Figure 7. Roman numeral notation for improvisation.
With limited time resources, it will not always be practical to incorporate all of the above, but a number of relevant benefits would come from including the core activities of transcribing the passage, memorizing its scale degrees and Roman numeral analysis, transposing the material to other keys, and applying it creatively through composition or improvisation. Students will have gained the ability to more quickly identify and construct the cadential 6/4 in various keys and reference their kinesthetic memory in moments of analytical doubt. They will also have an improved ability to recognize the cadential 6/4 aurally. Zooming out to a broader perspective, this kind of command over fundamental harmonic vocabulary and its melodic realization will facilitate subsequent analytical activities, like examining phrase structure and form, which often require harmonic analysis as a preliminary step.

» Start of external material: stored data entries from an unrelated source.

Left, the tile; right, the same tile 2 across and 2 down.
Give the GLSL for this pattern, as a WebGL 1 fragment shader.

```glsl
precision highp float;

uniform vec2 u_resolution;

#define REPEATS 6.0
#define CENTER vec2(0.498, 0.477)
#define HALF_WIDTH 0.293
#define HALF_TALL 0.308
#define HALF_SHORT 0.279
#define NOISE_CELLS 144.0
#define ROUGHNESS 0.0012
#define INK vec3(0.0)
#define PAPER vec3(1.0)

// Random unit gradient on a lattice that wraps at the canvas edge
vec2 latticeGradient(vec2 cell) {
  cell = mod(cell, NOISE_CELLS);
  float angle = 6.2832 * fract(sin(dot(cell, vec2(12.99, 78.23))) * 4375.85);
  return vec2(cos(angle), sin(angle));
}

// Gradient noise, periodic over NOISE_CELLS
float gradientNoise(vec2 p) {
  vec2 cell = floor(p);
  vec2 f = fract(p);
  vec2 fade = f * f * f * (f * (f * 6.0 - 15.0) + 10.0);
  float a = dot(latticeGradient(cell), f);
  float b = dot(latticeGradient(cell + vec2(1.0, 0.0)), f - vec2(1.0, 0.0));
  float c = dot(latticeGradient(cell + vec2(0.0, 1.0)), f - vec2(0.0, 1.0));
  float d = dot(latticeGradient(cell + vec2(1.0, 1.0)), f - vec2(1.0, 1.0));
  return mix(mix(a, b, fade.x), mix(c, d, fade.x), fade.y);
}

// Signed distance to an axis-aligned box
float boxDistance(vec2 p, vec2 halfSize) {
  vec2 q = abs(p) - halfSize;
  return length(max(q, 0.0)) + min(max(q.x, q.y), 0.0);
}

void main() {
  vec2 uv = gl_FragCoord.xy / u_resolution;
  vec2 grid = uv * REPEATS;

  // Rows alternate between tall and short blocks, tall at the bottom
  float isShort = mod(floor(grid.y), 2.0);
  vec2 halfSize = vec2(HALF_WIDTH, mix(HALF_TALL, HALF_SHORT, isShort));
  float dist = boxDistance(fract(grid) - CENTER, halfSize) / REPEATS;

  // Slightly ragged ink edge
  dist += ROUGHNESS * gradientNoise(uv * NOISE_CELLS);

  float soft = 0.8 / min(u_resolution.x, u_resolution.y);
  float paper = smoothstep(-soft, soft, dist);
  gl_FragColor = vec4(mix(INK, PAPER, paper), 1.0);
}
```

Transcription–application pedagogy opens the door to more extended settings for improvisation in a music theory class. One of the many possibilities would be to supplement composition assignments—which are often a kind of final project for the semester—with an improvisation component. For example, if students were assigned to compose a piece with a modulating continuous-binary form, they could be provided scores and recordings of several such forms, and audio tracks which included only the harmonic accompaniment. Students would listen to the recordings and provide a basic Roman numeral analysis of each binary form. They would then use the notated scores and accompaniment tracks to first embellish the melody and then improvise new melodic content over the form. This would help students internalize formal conventions and prepare them aurally and intellectually for composition, and it would serve as a culmination of the transcription–application activities they had worked on throughout the semester. Other applications of improvisation might include a theme and variations approach using a familiar melody and harmonic progression, improvisation over an ostinato like a chaconne bass, or even using typical progressions drawn from jazz or popular music. When given appropriate harmonic and formal parameters, these exercises would go a long way towards reinforcing curricular content and skills.
These extended applications and the typical transcription–application activities together illustrate the many ways that this approach enables students to engage with theory both musically and intellectually. The method incorporates many domains, including aural skills, analysis, performance, composition, and improvisation, and it employs them to build students’ fluency in spelling chords, recognizing and constructing idiomatic chord progressions, and understanding the harmonic implications of melody. The method’s effectiveness in teaching theory and its potential to build musicianship make it a prime candidate for adoption in the theory classroom.
This work is copyright ⓒ2016 Ben Britton and licensed under a Creative Commons Attribution–ShareAlike 3.0 Unported License.